Task inputs
○ ○ ○ ○ ○ ○ ○

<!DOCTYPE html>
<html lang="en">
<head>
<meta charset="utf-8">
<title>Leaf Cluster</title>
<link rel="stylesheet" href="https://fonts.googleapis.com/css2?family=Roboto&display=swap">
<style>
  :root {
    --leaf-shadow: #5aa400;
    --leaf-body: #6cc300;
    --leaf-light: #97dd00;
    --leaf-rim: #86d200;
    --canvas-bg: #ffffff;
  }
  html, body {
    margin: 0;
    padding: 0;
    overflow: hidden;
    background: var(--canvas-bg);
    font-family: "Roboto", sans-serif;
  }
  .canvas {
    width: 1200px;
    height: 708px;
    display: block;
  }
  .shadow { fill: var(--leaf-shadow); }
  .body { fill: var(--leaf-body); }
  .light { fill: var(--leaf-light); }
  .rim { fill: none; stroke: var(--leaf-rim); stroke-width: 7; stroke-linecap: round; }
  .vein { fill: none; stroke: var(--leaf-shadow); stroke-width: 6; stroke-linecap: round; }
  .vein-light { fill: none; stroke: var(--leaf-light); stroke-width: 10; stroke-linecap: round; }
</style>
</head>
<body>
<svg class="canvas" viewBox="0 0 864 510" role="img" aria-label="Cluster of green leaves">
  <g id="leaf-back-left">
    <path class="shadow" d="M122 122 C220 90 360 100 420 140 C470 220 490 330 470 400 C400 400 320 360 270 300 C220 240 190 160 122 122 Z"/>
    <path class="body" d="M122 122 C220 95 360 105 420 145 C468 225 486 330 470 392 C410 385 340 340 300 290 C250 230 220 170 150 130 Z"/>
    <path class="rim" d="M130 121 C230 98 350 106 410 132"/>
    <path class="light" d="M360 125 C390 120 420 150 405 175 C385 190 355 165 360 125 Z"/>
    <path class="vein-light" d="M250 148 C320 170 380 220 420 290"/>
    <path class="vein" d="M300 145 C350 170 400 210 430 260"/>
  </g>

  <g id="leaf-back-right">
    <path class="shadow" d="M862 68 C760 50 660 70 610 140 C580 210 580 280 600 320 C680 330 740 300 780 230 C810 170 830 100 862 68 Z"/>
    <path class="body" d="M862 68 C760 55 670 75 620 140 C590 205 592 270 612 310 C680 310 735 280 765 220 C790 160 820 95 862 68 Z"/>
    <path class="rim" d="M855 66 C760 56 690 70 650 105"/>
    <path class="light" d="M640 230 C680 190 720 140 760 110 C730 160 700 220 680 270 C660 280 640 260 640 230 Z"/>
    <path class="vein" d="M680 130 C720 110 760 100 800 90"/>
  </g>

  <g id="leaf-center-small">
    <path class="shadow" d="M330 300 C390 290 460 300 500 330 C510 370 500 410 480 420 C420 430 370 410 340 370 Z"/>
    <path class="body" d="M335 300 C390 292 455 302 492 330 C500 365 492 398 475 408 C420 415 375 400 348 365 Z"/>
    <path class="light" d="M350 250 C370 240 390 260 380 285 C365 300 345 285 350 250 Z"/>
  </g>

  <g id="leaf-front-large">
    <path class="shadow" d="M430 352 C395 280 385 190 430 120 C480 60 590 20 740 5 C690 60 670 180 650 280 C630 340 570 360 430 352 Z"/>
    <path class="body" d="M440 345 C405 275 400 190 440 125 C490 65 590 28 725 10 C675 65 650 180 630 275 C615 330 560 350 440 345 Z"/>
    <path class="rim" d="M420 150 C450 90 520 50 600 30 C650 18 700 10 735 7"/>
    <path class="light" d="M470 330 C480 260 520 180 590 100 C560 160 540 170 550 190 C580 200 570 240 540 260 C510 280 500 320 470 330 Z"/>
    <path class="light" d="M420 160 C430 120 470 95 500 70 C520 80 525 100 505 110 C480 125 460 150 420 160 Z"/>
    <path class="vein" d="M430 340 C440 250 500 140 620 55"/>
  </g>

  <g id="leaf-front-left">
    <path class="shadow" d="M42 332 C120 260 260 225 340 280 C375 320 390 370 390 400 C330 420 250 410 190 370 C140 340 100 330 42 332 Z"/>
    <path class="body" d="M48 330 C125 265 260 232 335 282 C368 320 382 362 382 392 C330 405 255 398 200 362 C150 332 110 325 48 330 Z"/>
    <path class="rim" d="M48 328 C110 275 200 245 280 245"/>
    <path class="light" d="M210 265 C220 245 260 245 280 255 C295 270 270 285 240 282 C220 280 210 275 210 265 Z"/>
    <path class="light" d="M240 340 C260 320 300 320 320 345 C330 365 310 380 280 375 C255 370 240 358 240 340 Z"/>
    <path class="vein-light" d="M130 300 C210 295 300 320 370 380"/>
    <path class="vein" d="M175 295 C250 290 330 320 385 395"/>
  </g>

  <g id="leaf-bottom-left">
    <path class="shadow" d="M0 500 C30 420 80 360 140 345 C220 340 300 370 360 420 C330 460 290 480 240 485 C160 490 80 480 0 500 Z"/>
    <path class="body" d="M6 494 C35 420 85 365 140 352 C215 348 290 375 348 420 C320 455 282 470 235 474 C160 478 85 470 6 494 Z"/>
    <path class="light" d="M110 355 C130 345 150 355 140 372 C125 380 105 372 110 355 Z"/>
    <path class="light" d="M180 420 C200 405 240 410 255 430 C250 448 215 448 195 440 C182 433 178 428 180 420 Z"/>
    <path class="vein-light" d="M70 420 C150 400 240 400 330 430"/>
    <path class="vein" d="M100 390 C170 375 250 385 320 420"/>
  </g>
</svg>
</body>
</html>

○ ○ ○ ○ ○ ○ ○

Exercise details
Retype exactly the lines of the data above that fall between the line with "148 C320 170" and the line with "150 C450 90", inclusive, and add nothing.

Response
    <path class="vein-light" d="M250 148 C320 170 380 220 420 290"/>
    <path class="vein" d="M300 145 C350 170 400 210 430 260"/>
  </g>

  <g id="leaf-back-right">
    <path class="shadow" d="M862 68 C760 50 660 70 610 140 C580 210 580 280 600 320 C680 330 740 300 780 230 C810 170 830 100 862 68 Z"/>
    <path class="body" d="M862 68 C760 55 670 75 620 140 C590 205 592 270 612 310 C680 310 735 280 765 220 C790 160 820 95 862 68 Z"/>
    <path class="rim" d="M855 66 C760 56 690 70 650 105"/>
    <path class="light" d="M640 230 C680 190 720 140 760 110 C730 160 700 220 680 270 C660 280 640 260 640 230 Z"/>
    <path class="vein" d="M680 130 C720 110 760 100 800 90"/>
  </g>

  <g id="leaf-center-small">
    <path class="shadow" d="M330 300 C390 290 460 300 500 330 C510 370 500 410 480 420 C420 430 370 410 340 370 Z"/>
    <path class="body" d="M335 300 C390 292 455 302 492 330 C500 365 492 398 475 408 C420 415 375 400 348 365 Z"/>
    <path class="light" d="M350 250 C370 240 390 260 380 285 C365 300 345 285 350 250 Z"/>
  </g>

  <g id="leaf-front-large">
    <path class="shadow" d="M430 352 C395 280 385 190 430 120 C480 60 590 20 740 5 C690 60 670 180 650 280 C630 340 570 360 430 352 Z"/>
    <path class="body" d="M440 345 C405 275 400 190 440 125 C490 65 590 28 725 10 C675 65 650 180 630 275 C615 330 560 350 440 345 Z"/>
    <path class="rim" d="M420 150 C450 90 520 50 600 30 C650 18 700 10 735 7"/>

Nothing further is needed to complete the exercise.